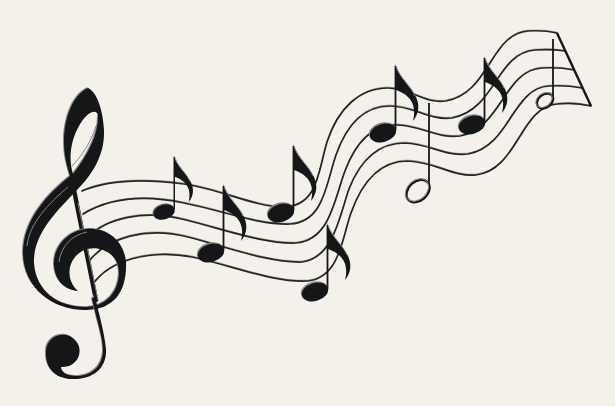
<!DOCTYPE html>
<html lang="en">
<head>
<meta charset="utf-8">
<title>Flowing music staff</title>
<style>
:root { --paper: #f4f1ea; --ink: #151617; --sheen: #85868a; --line: #242526; }
html, body { margin: 0; overflow: hidden; background: var(--paper); }
.artwork { display: block; width: 615px; height: 406px; background: var(--paper); }
.staff { fill: none; stroke: var(--line); stroke-width: 1.7; stroke-linecap: round; }
.staff-sheen { fill: none; stroke: #a5a5a5; stroke-width: 1; }
.ink { fill: var(--ink); }
.sheen { fill: var(--sheen); }
.stem { fill: none; stroke: var(--ink); stroke-width: 1.8; }
.hollow { fill: none; stroke: var(--ink); stroke-width: 2.4; }
.hollow-sheen { fill: none; stroke: var(--sheen); stroke-width: 1; }
.end-bar { fill: none; stroke: var(--ink); stroke-width: 2.4; }
.clef-stem { fill: none; stroke: var(--ink); stroke-linecap: round; }
.clef-stem-sheen { fill: none; stroke: var(--sheen); stroke-width: 1; }
</style>
</head>
<body>
<svg class="artwork" viewBox="0 0 615 406" role="img" aria-label="Treble clef with notes on a wavy staff">
  <defs>
    <g id="staff-lines">
      <path d="M82 191C105 181 140 178 184 184C224 190 254 207 284 207C318 206 318 172 327 142C338 108 360 88 388 88C410 88 424 104 446 101C490 93 490 34 528 31Q544 30 557 33"/>
      <path d="M83 214C108 199 142 194 184 203C224 211 258 225 290 224C324 222 326 184 336 155C347 124 364 106 390 106C414 106 430 121 452 118C496 110 496 53 535 50Q551 49 565 51"/>
      <path d="M87 238C106 218 144 209 186 220C226 230 264 244 296 243C330 240 334 200 345 171C356 142 372 124 398 125C422 126 438 139 460 136C502 128 504 70 542 68Q559 67 574 70"/>
      <path d="M90 260C108 238 146 226 188 237C230 248 270 263 302 262C334 258 340 214 349 189C360 161 378 143 405 143C430 144 446 157 468 154C510 147 512 88 549 86Q566 85 582 88"/>
      <path d="M93 284C110 260 150 249 192 257C234 266 274 283 308 281C340 277 342 238 351 213C362 182 380 161 408 161C436 162 452 177 476 175C518 170 520 107 557 104Q574 102 591 106"/>
    </g>
    <path id="clef-body" fill-rule="evenodd" d="M88 88C74 94 64 116 64 142C64 156 67 166 70 176C48 194 23 219 23 254C24 289 54 311 87 310C115 309 127 291 126 262C124 239 105 227 86 229C66 231 53 249 54 265C55 281 65 290 78 291C69 283 68 272 71 264C76 251 90 245 103 250C117 255 121 268 118 281C114 298 102 306 86 307C58 307 36 291 34 263C33 234 56 212 77 190C93 174 105 154 104 130C103 110 97 92 88 88ZM98 114C99 134 88 155 73 174C68 158 71 140 79 126C85 115 94 108 98 114Z"/>
    <path id="clef-ball" d="M75 340C66 330 47 335 46 351C45 371 58 380 76 379C97 378 107 365 106 349C104 330 99 315 95 296L92 299C97 321 103 338 103 350C103 366 92 376 76 376C67 376 61 372 61 367C78 368 85 350 75 340Z"/>
    <ellipse id="note-head" rx="13.5" ry="9" transform="rotate(-17)"/>
    <g id="quaver">
      <use href="#note-head" class="sheen" x="-1" y="-1.3"/>
      <use href="#note-head" class="ink"/>
      <path class="stem" d="M12.5 -3V-67"/>
      <path class="ink" d="M12 -69C15 -56 28 -47 33 -36C38 -25 34 -17 30 -12C34 -27 28 -38 13 -43Z"/>
      <path class="hollow-sheen" d="M13 -67C17 -55 28 -47 32 -37"/>
    </g>
  </defs>

  <g id="staff">
    <use href="#staff-lines" class="staff-sheen" y="-0.9"/>
    <use href="#staff-lines" class="staff"/>
    <path class="end-bar" d="M557 33L591 106"/>
  </g>

  <g id="treble-clef">
    <path class="clef-stem" stroke-width="4.4" d="M74 190L96 300"/>
    <path class="clef-stem-sheen" d="M78 203L98 300"/>
    <use href="#clef-body" class="sheen" x="-1" y="-0.8"/>
    <use href="#clef-body" class="ink"/>
    <use href="#clef-ball" class="sheen" x="-1" y="-1"/>
    <use href="#clef-ball" class="ink"/>
    <path class="clef-stem-sheen" d="M72 166C80 158 91 143 96 126M59 262C61 246 72 235 87 232M27 246C29 224 48 204 68 187"/>
  </g>

  <g id="quavers">
    <use href="#quaver" transform="translate(164 212) scale(.82)"/>
    <use href="#quaver" transform="translate(211 253)"/>
    <use href="#quaver" transform="translate(281 213)"/>
    <use href="#quaver" transform="translate(315 292)"/>
    <use href="#quaver" transform="translate(383 133)"/>
    <use href="#quaver" transform="translate(472 125)"/>
  </g>

  <g id="minims">
    <path class="stem" d="M429 103V189"/>
    <ellipse class="hollow" cx="418" cy="191" rx="13" ry="9.5" transform="rotate(-42 418 191)"/>
    <ellipse class="hollow-sheen" cx="417" cy="190" rx="13" ry="9.5" transform="rotate(-42 417 190)"/>
    <path class="stem" d="M553 39V99"/>
    <ellipse class="hollow" cx="545" cy="101" rx="9" ry="6.5" transform="rotate(-38 545 101)"/>
    <ellipse class="hollow-sheen" cx="544" cy="100" rx="9" ry="6.5" transform="rotate(-38 544 100)"/>
  </g>
</svg>
</body>
</html>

++++++++

- [Work instructions]:
Print the whole listing above once more, word for word, without its pictures.

- [Result]:
<!DOCTYPE html>
<html lang="en">
<head>
<meta charset="utf-8">
<title>Flowing music staff</title>
<style>
:root { --paper: #f4f1ea; --ink: #151617; --sheen: #85868a; --line: #242526; }
html, body { margin: 0; overflow: hidden; background: var(--paper); }
.artwork { display: block; width: 615px; height: 406px; background: var(--paper); }
.staff { fill: none; stroke: var(--line); stroke-width: 1.7; stroke-linecap: round; }
.staff-sheen { fill: none; stroke: #a5a5a5; stroke-width: 1; }
.ink { fill: var(--ink); }
.sheen { fill: var(--sheen); }
.stem { fill: none; stroke: var(--ink); stroke-width: 1.8; }
.hollow { fill: none; stroke: var(--ink); stroke-width: 2.4; }
.hollow-sheen { fill: none; stroke: var(--sheen); stroke-width: 1; }
.end-bar { fill: none; stroke: var(--ink); stroke-width: 2.4; }
.clef-stem { fill: none; stroke: var(--ink); stroke-linecap: round; }
.clef-stem-sheen { fill: none; stroke: var(--sheen); stroke-width: 1; }
</style>
</head>
<body>
<svg class="artwork" viewBox="0 0 615 406" role="img" aria-label="Treble clef with notes on a wavy staff">
  <defs>
    <g id="staff-lines">
      <path d="M82 191C105 181 140 178 184 184C224 190 254 207 284 207C318 206 318 172 327 142C338 108 360 88 388 88C410 88 424 104 446 101C490 93 490 34 528 31Q544 30 557 33"/>
      <path d="M83 214C108 199 142 194 184 203C224 211 258 225 290 224C324 222 326 184 336 155C347 124 364 106 390 106C414 106 430 121 452 118C496 110 496 53 535 50Q551 49 565 51"/>
      <path d="M87 238C106 218 144 209 186 220C226 230 264 244 296 243C330 240 334 200 345 171C356 142 372 124 398 125C422 126 438 139 460 136C502 128 504 70 542 68Q559 67 574 70"/>
      <path d="M90 260C108 238 146 226 188 237C230 248 270 263 302 262C334 258 340 214 349 189C360 161 378 143 405 143C430 144 446 157 468 154C510 147 512 88 549 86Q566 85 582 88"/>
      <path d="M93 284C110 260 150 249 192 257C234 266 274 283 308 281C340 277 342 238 351 213C362 182 380 161 408 161C436 162 452 177 476 175C518 170 520 107 557 104Q574 102 591 106"/>
    </g>
    <path id="clef-body" fill-rule="evenodd" d="M88 88C74 94 64 116 64 142C64 156 67 166 70 176C48 194 23 219 23 254C24 289 54 311 87 310C115 309 127 291 126 262C124 239 105 227 86 229C66 231 53 249 54 265C55 281 65 290 78 291C69 283 68 272 71 264C76 251 90 245 103 250C117 255 121 268 118 281C114 298 102 306 86 307C58 307 36 291 34 263C33 234 56 212 77 190C93 174 105 154 104 130C103 110 97 92 88 88ZM98 114C99 134 88 155 73 174C68 158 71 140 79 126C85 115 94 108 98 114Z"/>
    <path id="clef-ball" d="M75 340C66 330 47 335 46 351C45 371 58 380 76 379C97 378 107 365 106 349C104 330 99 315 95 296L92 299C97 321 103 338 103 350C103 366 92 376 76 376C67 376 61 372 61 367C78 368 85 350 75 340Z"/>
    <ellipse id="note-head" rx="13.5" ry="9" transform="rotate(-17)"/>
    <g id="quaver">
      <use href="#note-head" class="sheen" x="-1" y="-1.3"/>
      <use href="#note-head" class="ink"/>
      <path class="stem" d="M12.5 -3V-67"/>
      <path class="ink" d="M12 -69C15 -56 28 -47 33 -36C38 -25 34 -17 30 -12C34 -27 28 -38 13 -43Z"/>
      <path class="hollow-sheen" d="M13 -67C17 -55 28 -47 32 -37"/>
    </g>
  </defs>

  <g id="staff">
    <use href="#staff-lines" class="staff-sheen" y="-0.9"/>
    <use href="#staff-lines" class="staff"/>
    <path class="end-bar" d="M557 33L591 106"/>
  </g>

  <g id="treble-clef">
    <path class="clef-stem" stroke-width="4.4" d="M74 190L96 300"/>
    <path class="clef-stem-sheen" d="M78 203L98 300"/>
    <use href="#clef-body" class="sheen" x="-1" y="-0.8"/>
    <use href="#clef-body" class="ink"/>
    <use href="#clef-ball" class="sheen" x="-1" y="-1"/>
    <use href="#clef-ball" class="ink"/>
    <path class="clef-stem-sheen" d="M72 166C80 158 91 143 96 126M59 262C61 246 72 235 87 232M27 246C29 224 48 204 68 187"/>
  </g>

  <g id="quavers">
    <use href="#quaver" transform="translate(164 212) scale(.82)"/>
    <use href="#quaver" transform="translate(211 253)"/>
    <use href="#quaver" transform="translate(281 213)"/>
    <use href="#quaver" transform="translate(315 292)"/>
    <use href="#quaver" transform="translate(383 133)"/>
    <use href="#quaver" transform="translate(472 125)"/>
  </g>

  <g id="minims">
    <path class="stem" d="M429 103V189"/>
    <ellipse class="hollow" cx="418" cy="191" rx="13" ry="9.5" transform="rotate(-42 418 191)"/>
    <ellipse class="hollow-sheen" cx="417" cy="190" rx="13" ry="9.5" transform="rotate(-42 417 190)"/>
    <path class="stem" d="M553 39V99"/>
    <ellipse class="hollow" cx="545" cy="101" rx="9" ry="6.5" transform="rotate(-38 545 101)"/>
    <ellipse class="hollow-sheen" cx="544" cy="100" rx="9" ry="6.5" transform="rotate(-38 544 100)"/>
  </g>
</svg>
</body>
</html>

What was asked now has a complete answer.